He quietly goes and sits inside the car and raps "Apna Time Aayega [My time will come]" for the first time and reprises it later when is scheduled to perform at the finals of the rap battle. It was then when the country met with the enthem of the hopefuls -- Apna Time Aayega, Kaun Bola Mujhse Na Ho Paayega...
Cut to -- when the daughter of his boss comes out of the club crying, Murad wants to ask her what was wrong, probably wants to console her. But cannot. He wonders. And we smile.
The words written by DIVINE and Javed Akhtar give voice to what Murad thinks: "Abb dekho toh hum paas lekin, socho kitni doori hai. Abb kaisi yeh majboori hai, socho kitni doori hai."
Class difference. Kyun hai yeh? Kaun laaya hai? Koi nahin jaanta. And nobody tries to alleviate it. We function with it. Somehow. Everyday.
The beauty of the movie gets more linear with its other characters. Safeena, Murad's fiesty girlfriend, who does not think twice before breaking into a fight if it is about him.
Safeena Firdausi is by far the boldest Muslim girl shown on screen. Her identity is not used to evoke emotions, but it does break the stereotype and monotony of Muslim women in Bollywood.
Even Kalki Koechlin's Shweta 'Sky' Mehta is no ordinary woman. She and Murad get close but she does not use this as an emotional tool to blackmail him into a relationship. She, instead, understands his commitment towards Safeena, and the fact that a momentary infatuation cannot shake it. She lets him go.
Siddhant Chaturvedi's MC Sher is the most giving friend in Bollywood's recent diaries, for he teaches how to guide a bright student into glory without demanding recognition for himself. Kingmaker MC Sher is who you would want as a life-long friend.
Vijay Varma's Moeen is dichotomous. His friendship with Murad even more so. They don't conform to each other's perspectives about life. But maybe that's what true friendship is about -- humko toh yaari se matlab hai... Yaar ho kaisa bhi, chaahe jhootha hi sahi...
Amruta Subhash and Vijay Raaz as Murad's parents and an unhappy couple are also worth mentioning, and appreciating.

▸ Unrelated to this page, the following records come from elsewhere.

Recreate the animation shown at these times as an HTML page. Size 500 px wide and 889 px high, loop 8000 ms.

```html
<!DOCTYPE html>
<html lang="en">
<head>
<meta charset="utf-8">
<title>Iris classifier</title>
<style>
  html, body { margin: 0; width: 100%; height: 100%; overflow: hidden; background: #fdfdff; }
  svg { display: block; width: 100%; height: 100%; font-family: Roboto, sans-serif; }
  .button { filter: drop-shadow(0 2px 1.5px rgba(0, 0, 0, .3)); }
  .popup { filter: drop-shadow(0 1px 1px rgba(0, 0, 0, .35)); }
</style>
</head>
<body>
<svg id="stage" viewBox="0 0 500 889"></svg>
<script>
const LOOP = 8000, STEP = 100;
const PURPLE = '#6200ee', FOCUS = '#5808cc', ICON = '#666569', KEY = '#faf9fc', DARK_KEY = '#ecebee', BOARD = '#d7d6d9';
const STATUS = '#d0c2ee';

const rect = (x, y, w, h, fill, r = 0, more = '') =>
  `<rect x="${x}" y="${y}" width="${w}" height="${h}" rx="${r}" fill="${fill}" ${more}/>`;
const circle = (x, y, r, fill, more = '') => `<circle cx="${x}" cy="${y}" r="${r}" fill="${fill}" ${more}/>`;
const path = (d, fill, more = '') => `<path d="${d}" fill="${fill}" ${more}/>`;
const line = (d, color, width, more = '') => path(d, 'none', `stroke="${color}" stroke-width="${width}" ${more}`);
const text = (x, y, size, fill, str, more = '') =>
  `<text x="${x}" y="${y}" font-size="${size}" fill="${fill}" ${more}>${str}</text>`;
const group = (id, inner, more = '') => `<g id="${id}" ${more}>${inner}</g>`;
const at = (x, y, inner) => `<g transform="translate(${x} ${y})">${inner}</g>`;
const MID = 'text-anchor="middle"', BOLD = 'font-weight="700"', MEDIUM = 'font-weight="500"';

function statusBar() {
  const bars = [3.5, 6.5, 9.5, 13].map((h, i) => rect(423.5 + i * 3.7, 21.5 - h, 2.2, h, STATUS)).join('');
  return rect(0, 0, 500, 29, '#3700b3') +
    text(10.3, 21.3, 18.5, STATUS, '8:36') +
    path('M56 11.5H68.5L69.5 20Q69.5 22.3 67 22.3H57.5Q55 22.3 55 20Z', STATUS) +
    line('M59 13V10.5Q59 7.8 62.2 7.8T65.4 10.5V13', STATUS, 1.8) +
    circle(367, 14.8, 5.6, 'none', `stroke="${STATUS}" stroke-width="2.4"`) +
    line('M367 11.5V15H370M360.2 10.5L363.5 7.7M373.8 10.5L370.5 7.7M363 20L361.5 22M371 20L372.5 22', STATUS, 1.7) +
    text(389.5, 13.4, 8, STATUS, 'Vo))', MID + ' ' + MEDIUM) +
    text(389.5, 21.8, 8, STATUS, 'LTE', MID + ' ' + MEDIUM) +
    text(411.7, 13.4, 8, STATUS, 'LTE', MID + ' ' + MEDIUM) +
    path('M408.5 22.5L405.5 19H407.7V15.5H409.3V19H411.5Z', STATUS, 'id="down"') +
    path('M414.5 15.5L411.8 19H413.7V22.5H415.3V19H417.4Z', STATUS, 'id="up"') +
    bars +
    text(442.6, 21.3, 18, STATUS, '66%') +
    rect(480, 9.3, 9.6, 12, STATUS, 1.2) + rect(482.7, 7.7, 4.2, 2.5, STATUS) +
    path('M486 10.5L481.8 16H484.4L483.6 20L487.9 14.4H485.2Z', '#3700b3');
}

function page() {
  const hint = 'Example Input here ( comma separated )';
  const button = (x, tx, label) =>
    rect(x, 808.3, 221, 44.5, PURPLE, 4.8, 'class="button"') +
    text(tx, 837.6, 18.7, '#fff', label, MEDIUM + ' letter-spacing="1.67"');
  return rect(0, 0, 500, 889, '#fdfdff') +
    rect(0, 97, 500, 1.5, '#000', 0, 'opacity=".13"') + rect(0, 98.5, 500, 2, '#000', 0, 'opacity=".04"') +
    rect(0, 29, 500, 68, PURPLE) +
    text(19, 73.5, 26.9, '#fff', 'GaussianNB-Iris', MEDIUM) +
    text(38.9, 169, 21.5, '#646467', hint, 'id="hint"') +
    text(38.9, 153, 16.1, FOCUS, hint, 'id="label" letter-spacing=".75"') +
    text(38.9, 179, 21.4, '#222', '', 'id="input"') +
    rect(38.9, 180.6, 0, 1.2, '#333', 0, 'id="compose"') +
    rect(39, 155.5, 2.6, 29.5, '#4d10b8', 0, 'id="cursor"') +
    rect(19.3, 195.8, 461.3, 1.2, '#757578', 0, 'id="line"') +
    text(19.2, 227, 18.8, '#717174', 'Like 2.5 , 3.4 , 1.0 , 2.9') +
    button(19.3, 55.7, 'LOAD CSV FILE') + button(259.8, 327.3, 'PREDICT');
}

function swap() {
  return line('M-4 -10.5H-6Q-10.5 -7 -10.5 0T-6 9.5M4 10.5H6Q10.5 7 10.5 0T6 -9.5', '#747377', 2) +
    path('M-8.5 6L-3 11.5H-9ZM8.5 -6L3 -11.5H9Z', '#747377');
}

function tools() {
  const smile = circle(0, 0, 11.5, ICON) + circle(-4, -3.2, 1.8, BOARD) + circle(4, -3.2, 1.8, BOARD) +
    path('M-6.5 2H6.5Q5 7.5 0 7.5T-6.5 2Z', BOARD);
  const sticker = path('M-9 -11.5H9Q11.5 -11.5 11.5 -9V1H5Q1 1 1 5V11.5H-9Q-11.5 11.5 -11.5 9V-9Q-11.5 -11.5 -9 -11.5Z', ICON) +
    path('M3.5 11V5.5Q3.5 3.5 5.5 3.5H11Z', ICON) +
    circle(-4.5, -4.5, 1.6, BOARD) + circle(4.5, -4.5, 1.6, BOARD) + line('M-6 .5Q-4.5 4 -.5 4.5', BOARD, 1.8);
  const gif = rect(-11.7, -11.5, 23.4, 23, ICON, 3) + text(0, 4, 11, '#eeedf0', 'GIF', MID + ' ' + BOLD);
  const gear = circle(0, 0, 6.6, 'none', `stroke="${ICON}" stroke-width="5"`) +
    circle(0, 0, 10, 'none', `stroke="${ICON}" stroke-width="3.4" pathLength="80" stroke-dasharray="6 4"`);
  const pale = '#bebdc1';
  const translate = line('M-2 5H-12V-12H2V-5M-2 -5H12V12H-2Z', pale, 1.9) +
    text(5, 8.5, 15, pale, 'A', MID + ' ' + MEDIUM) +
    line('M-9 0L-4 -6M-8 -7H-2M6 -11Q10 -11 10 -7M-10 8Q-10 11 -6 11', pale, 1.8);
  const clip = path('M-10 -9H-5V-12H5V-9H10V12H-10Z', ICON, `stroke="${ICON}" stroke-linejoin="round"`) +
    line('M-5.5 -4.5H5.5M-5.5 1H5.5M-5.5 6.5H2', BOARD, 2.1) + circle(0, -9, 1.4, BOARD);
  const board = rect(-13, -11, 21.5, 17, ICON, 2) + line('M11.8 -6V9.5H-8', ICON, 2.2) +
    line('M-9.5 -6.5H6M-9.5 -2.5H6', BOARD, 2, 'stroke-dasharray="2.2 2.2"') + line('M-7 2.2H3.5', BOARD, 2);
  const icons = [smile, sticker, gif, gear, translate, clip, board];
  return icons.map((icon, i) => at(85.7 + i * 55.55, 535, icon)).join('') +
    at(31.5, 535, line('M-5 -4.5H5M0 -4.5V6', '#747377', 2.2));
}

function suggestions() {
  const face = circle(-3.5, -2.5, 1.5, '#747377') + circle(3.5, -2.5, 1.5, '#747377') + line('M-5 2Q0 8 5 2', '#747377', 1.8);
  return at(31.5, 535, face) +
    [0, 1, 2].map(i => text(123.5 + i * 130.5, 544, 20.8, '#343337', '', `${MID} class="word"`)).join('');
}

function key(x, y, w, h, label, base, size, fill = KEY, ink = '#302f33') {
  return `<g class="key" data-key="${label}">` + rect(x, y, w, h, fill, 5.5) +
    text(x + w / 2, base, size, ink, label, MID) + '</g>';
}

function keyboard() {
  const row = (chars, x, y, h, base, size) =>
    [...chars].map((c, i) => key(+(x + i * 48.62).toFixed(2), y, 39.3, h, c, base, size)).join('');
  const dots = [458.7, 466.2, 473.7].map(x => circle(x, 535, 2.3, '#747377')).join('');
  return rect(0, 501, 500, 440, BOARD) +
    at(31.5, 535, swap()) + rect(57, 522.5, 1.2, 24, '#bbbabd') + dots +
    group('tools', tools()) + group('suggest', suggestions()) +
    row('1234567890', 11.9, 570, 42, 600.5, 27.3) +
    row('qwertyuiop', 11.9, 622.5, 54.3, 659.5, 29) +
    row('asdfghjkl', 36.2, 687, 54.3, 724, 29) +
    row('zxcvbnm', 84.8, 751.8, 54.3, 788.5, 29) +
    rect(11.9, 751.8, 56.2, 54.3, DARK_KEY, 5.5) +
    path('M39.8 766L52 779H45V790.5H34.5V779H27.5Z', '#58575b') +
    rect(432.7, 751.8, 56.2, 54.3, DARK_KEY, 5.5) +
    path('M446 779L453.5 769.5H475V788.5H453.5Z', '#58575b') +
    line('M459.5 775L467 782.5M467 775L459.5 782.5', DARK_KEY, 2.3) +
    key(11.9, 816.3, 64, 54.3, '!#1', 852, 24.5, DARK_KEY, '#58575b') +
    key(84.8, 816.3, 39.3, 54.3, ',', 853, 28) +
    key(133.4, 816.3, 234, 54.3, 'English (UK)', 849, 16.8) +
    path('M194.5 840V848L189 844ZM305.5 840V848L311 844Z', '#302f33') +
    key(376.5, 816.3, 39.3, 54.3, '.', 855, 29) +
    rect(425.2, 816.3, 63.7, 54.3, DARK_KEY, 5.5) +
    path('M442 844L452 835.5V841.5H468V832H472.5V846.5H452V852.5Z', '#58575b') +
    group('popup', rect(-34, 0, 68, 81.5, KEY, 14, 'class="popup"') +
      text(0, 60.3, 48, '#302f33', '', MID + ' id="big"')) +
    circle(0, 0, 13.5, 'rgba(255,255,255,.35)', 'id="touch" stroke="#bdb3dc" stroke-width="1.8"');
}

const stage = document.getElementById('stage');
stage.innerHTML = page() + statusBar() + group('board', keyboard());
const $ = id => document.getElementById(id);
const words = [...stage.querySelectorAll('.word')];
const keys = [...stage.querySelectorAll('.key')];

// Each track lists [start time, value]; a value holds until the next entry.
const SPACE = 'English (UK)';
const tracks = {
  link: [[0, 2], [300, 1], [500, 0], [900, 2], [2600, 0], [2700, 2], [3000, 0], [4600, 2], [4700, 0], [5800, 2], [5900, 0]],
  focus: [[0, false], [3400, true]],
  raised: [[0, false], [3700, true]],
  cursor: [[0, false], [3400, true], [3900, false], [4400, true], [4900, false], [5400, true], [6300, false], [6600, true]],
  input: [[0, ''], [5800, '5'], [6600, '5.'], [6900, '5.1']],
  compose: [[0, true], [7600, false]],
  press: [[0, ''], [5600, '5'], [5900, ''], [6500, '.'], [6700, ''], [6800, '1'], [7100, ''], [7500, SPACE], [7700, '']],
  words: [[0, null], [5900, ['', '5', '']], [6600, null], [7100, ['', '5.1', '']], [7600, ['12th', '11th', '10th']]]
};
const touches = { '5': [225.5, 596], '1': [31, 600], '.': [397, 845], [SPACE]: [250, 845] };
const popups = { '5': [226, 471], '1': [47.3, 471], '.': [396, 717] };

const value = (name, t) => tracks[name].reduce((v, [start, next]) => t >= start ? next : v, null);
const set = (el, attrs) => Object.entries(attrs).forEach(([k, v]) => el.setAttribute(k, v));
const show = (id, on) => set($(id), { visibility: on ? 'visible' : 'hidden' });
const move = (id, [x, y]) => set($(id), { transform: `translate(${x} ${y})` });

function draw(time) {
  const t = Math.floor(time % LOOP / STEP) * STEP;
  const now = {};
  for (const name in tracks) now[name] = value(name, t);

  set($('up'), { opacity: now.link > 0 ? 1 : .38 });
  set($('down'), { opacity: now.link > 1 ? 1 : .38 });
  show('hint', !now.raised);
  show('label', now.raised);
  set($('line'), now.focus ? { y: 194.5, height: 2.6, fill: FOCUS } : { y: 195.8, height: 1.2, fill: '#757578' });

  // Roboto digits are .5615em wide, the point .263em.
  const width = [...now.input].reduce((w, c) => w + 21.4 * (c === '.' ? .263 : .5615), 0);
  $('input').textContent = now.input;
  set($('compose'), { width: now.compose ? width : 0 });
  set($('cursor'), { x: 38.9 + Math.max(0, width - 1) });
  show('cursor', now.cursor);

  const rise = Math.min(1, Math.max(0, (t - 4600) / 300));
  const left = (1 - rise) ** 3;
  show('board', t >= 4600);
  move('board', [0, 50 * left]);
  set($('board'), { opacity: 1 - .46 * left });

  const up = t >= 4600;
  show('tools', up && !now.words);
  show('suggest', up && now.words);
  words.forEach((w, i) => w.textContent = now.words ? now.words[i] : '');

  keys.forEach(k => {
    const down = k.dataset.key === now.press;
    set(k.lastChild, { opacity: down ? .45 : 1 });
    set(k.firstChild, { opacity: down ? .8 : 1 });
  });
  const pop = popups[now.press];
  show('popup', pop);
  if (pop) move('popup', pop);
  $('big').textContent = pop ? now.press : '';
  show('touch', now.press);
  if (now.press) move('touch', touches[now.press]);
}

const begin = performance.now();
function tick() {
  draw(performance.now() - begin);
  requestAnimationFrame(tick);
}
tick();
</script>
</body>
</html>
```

'Gully Boy' is inspired by the trials and tribulations of rappers Naezy and DIVINE aka Vivian Fernandes. "I had no idea of the underground hip-hop scene [in Mumbai] until I saw a video of Naezy. I couldn’t get it out of my head. I kept digging on YouTube, and my interest kept going on. A film is about what turns you on, about what you get excited about. Your head space changes," Zoya once said, in an interview.
With 'Gully Boy', Zoya brought hip-hop to the forefront and centre in a Bollywood film. Yes, rap did exist before this -- Yo Yo Honey Singh, Raftaar, and Badshah among others have been the harbingers of rap in India, but what the movie did was to bring a kind of dignity to the art.
"From a music point of view, Bollywood is validating our music now; they are recognising our music. Now the masses too will also listen to our music," Naezy aka Naved Sheikh had said, after the movie's release.
'Gully Boy' is a sentiment, an emotion and it being nominated as India's official entry for the 92nd Academy Awards in the Best International Feature Film category is a testament to the cult status it has acquired. It is no run-of-the-mill rags-to-riches story. It's a dream -- it's Akhtar's painstaking courage, it's ensemble star cast's dedication and main 'boy' Ranveer's honest portrayal of Murad.
Please do yourself a favour, and watch the movie and know for yourself why it was pushed as India's official entry for Oscars 2020 -- a dais to international glory.